If we are accustomed today to the waterfall of reactions on social media, blogs, television, street art, and dozens of other channels to the latest happenings in contemporary life, in 1913 the response to the Armory Show must have seemed overwhelming in an era where opinions found fewer outlets for amplification.
Lampooned by newspapers and cartoonists, the Armory Show may have since become a symbol of the once awkward marriage of European avant-gardism and American mass sensibilities, but at the time it was also a war over what art was and could be. These comics, from publications as varied as the UK’s satirical Puck magazine to New York’s various dailies, give you a sense of the tension brewing in the culture during that period.
If these comics, which can be found at the New-York Historical Society’s “Armory at 100” website aren’t enough to excite you about the museum’s major Armory show opening October 11, then I don’t know what will.
During the War of 1812, British troops intended to ransack the American capital.
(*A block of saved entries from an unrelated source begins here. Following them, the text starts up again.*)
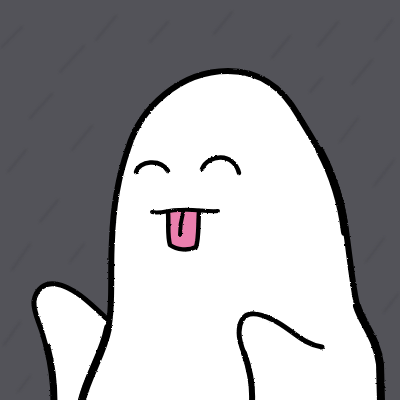
<!DOCTYPE html>
<html lang="en">
<head>
<meta charset="utf-8">
<title>Cheeky ghost</title>
<style>
:root { --night: #535359; --streak: #47474d; --ink: #050505; --sheet: #ffffff; --tongue: #ea7fae; }
html, body { margin: 0; width: 400px; height: 400px; overflow: hidden; background: var(--night); }
svg { display: block; }
.night { fill: var(--night); }
.streaks { fill: none; stroke: var(--streak); stroke-width: 2; stroke-linecap: round; opacity: .55; }
.sheet { fill: var(--sheet); }
.ink { fill: none; stroke: var(--ink); stroke-linecap: round; stroke-linejoin: round; }
.tongue { fill: var(--tongue); }
</style>
</head>
<body>
<svg width="400" height="400" viewBox="0 0 400 400" role="img" aria-label="Smiling white ghost sticking out its tongue">
  <defs>
    <filter id="brush" x="0" y="0" width="400" height="400" filterUnits="userSpaceOnUse">
      <feTurbulence type="fractalNoise" baseFrequency="0.45" numOctaves="2" seed="4" result="grain"/>
      <feDisplacementMap in="SourceGraphic" in2="grain" scale="2.2" xChannelSelector="R" yChannelSelector="G"/>
    </filter>
    <filter id="soft" x="0" y="0" width="400" height="400" filterUnits="userSpaceOnUse"><feGaussianBlur stdDeviation="0.8"/></filter>
  </defs>

  <rect class="night" width="400" height="400"/>
  <path class="streaks" filter="url(#soft)" d="M2 47L22 27M60 72L84 46M96 40L116 16M30 118L52 94M8 172L26 150M72 150L92 126M12 270L30 244M40 222L58 200M4 345L20 322M150 42L168 22M214 34L232 12M272 58L290 36M318 46L338 22M352 84L372 60M376 40L392 20M340 142L358 118M374 186L394 160M366 262L384 238M384 312L398 294M70 262L84 244M18 392L30 376M310 92L322 78"/>

  <g id="ghost" filter="url(#brush)">
    <g id="left-arm">
      <path class="sheet" d="M53 402C53 370 47 350 42 332C38 319 33 311 34 301C36 289 45 282 56 284C74 287 90 303 107 319L100 402Z"/>
      <path class="ink" stroke-width="5" d="M54 402C54 370 47 350 42 332C38 319 33 311 34 301C36 289 45 282 56 284C74 287 90 303 107 319"/>
      <path class="ink" stroke-width="7" d="M54 402C54 380 51 362 47 347"/>
    </g>
    <g id="body">
      <path class="sheet" d="M81 402C87 374 104 352 109 324C113 300 110 270 112 240C113 210 117 180 128 149C140 108 180 71 228 71C262 71 283 89 298 115C318 148 336 175 343 212C349 244 350 272 357 305C361 323 378 338 380 364L381 402Z"/>
      <path class="ink" stroke-width="6" d="M81 402C87 374 104 352 109 324C113 300 110 270 112 240C113 210 117 180 128 149C140 108 180 71 228 71C262 71 283 89 298 115C318 148 336 175 343 212C349 244 350 272 357 305C361 323 378 338 380 364L381 402"/>
      <path class="ink" stroke-width="8" d="M82 400C88 375 103 354 108 328M320 151C336 181 342 207 345 232M357 306C362 323 377 338 380 364L381 402"/>
    </g>
    <path id="right-arm" class="ink" stroke-width="5" d="M252 402C253 383 249 367 244 353C239 341 237 329 242 320C247 311 259 313 271 319C290 327 301 344 322 347"/>
    <path class="ink" stroke-width="6" d="M252 402C253 383 249 367 244 353"/>
  </g>

  <g id="face" filter="url(#brush)">
    <path class="ink" stroke-width="4.5" d="M136 172C139 161 160 158 168 171M202 169C208 154 234 152 239 173"/>
    <path class="tongue" d="M168 212L199 211C198 226 199 238 196 247C188 251 177 250 170 245C167 234 169 223 168 212Z"/>
    <path class="ink" stroke-width="4.5" d="M168 212C169 223 167 234 170 245C177 250 188 251 196 247C199 238 198 226 199 211"/>
    <path class="ink" stroke-width="4" d="M183 213C181 220 180 227 180 235"/>
    <path class="ink" stroke-width="4" d="M152 212C162 214 171 209 181 210C194 209 207 212 218 211"/>
  </g>
</svg>
</body>
</html>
The First Lady took credit for saving White House valuables, but, as Jennings wrote in his memoir, this was “totally false.”